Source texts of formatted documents
--------------------------------

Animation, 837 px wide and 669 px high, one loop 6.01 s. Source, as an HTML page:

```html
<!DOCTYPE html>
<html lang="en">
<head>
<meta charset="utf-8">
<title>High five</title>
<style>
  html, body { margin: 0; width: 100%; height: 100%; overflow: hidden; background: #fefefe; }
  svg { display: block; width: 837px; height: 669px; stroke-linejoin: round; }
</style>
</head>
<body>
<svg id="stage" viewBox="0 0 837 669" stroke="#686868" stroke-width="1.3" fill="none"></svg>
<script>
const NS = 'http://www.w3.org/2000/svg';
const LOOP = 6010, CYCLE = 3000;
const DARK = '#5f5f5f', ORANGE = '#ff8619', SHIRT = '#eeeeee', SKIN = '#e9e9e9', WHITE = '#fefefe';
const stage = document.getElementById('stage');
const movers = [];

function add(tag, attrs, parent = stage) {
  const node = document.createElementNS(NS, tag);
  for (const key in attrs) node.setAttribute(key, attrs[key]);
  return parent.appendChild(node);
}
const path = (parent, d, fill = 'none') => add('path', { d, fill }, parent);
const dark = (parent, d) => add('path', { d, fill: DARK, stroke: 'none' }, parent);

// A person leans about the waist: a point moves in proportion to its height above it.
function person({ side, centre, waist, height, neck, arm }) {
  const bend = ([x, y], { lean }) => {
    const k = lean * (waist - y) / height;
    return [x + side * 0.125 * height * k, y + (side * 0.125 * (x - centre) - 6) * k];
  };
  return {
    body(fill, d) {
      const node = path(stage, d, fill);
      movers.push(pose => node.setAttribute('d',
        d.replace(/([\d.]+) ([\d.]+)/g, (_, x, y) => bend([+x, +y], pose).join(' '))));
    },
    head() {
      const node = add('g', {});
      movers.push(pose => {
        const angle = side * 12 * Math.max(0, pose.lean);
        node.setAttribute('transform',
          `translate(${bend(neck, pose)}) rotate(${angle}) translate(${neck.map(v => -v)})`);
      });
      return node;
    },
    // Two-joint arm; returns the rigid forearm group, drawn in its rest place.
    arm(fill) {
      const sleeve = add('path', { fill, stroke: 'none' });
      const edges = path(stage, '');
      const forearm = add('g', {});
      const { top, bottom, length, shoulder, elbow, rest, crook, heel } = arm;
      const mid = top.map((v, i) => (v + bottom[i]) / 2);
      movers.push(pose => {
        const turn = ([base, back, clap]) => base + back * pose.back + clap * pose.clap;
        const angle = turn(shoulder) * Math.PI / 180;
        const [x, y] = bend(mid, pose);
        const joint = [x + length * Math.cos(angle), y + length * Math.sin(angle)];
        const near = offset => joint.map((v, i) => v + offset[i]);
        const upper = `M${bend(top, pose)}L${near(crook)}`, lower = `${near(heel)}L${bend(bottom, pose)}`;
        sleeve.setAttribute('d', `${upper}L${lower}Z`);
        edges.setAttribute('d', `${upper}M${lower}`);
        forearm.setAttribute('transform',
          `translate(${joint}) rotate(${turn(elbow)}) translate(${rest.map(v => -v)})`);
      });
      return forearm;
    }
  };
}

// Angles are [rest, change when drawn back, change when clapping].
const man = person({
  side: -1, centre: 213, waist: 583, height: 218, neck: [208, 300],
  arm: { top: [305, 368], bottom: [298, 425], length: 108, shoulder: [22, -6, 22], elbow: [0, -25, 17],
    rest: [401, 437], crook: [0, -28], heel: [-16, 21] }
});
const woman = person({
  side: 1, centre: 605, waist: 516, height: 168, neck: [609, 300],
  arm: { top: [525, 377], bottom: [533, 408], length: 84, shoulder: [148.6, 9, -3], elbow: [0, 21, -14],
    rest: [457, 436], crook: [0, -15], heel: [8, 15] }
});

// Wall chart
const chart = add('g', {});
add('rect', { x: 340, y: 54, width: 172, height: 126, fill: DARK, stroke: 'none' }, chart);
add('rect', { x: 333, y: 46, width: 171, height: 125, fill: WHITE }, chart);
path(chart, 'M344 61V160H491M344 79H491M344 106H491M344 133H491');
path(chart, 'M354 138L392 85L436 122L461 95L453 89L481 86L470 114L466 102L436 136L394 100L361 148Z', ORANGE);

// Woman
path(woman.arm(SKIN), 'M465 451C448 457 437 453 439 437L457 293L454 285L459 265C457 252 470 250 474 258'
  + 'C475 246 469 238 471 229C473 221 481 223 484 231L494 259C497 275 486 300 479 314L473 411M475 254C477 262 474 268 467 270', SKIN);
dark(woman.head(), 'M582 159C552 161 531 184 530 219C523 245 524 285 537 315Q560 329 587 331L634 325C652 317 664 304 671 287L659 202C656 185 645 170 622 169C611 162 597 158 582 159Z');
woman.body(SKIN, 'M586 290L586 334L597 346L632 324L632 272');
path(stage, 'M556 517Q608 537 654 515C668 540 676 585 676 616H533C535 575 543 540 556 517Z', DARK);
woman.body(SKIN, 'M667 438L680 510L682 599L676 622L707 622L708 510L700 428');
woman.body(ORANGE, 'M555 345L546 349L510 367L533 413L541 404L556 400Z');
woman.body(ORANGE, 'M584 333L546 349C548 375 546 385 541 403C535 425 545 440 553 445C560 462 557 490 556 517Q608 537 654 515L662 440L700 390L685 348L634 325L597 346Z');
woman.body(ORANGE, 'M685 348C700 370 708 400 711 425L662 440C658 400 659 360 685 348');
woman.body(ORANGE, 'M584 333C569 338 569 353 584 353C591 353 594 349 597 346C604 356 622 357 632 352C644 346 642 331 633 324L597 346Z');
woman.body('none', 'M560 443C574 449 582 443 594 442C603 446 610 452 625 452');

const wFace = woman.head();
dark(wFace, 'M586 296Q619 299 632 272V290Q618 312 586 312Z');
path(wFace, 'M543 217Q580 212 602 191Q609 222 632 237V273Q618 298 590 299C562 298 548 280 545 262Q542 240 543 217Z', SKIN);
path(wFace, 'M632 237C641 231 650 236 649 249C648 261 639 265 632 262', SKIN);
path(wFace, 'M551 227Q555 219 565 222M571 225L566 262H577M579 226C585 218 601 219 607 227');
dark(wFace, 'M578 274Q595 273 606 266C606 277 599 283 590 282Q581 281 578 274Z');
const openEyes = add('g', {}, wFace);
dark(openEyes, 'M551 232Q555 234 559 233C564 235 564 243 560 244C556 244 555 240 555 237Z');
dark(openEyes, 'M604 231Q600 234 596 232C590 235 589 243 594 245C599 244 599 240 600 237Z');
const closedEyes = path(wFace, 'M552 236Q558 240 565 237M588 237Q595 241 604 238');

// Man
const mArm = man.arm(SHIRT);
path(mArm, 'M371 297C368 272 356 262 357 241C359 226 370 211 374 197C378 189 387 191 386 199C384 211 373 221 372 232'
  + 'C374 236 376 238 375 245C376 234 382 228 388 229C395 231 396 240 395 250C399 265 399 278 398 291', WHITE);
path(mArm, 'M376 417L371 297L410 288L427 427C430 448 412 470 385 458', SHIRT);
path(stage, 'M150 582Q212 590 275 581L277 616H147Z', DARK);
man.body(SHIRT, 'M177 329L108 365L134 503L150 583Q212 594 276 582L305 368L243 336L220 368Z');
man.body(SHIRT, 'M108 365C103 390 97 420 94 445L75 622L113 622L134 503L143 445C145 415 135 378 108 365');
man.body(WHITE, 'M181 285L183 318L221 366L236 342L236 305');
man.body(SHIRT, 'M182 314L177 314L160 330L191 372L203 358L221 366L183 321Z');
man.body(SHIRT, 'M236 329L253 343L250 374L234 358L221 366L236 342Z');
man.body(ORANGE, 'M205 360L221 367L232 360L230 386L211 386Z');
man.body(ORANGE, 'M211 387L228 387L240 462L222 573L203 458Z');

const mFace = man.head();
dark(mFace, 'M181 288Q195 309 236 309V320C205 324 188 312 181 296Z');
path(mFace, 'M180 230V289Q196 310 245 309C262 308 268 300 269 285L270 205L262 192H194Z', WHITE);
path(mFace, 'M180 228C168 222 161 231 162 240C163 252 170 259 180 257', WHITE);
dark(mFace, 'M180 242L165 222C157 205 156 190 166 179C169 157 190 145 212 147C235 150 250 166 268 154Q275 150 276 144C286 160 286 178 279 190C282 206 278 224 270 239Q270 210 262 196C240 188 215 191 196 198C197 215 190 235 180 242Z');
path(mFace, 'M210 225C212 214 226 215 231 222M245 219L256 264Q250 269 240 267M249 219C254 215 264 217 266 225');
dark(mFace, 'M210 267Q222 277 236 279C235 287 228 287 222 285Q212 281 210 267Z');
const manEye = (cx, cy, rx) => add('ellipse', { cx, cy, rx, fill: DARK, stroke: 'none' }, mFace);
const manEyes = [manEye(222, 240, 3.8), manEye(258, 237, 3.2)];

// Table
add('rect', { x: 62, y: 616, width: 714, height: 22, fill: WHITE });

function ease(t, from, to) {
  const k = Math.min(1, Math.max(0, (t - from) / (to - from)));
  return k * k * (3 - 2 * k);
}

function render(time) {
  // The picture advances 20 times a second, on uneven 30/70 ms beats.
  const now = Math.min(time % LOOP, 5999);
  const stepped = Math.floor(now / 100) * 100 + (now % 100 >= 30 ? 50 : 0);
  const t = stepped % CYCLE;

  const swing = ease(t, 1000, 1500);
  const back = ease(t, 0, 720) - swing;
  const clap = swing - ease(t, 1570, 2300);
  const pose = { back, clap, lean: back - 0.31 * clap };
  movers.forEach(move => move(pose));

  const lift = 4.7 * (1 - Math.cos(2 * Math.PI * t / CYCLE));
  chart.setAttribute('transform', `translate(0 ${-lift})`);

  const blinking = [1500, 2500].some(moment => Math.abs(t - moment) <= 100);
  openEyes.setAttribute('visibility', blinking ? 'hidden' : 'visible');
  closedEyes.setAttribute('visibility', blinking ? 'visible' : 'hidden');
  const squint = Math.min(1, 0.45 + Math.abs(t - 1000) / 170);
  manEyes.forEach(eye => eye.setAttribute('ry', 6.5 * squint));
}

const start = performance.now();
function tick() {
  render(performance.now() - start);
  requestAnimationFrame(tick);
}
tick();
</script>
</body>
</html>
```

--------------------------------

Read the records above. Show each line that has the string "head".

<head>
</head>
    head() {
dark(woman.head(), 'M582 159C552 161 531 184 530 219C523 245 524 285 537 315Q560 329 587 331L634 325C652 317 664 304 671 287L659 202C656 185 645 170 622 169C611 162 597 158 582 159Z');
const wFace = woman.head();
const mFace = man.head();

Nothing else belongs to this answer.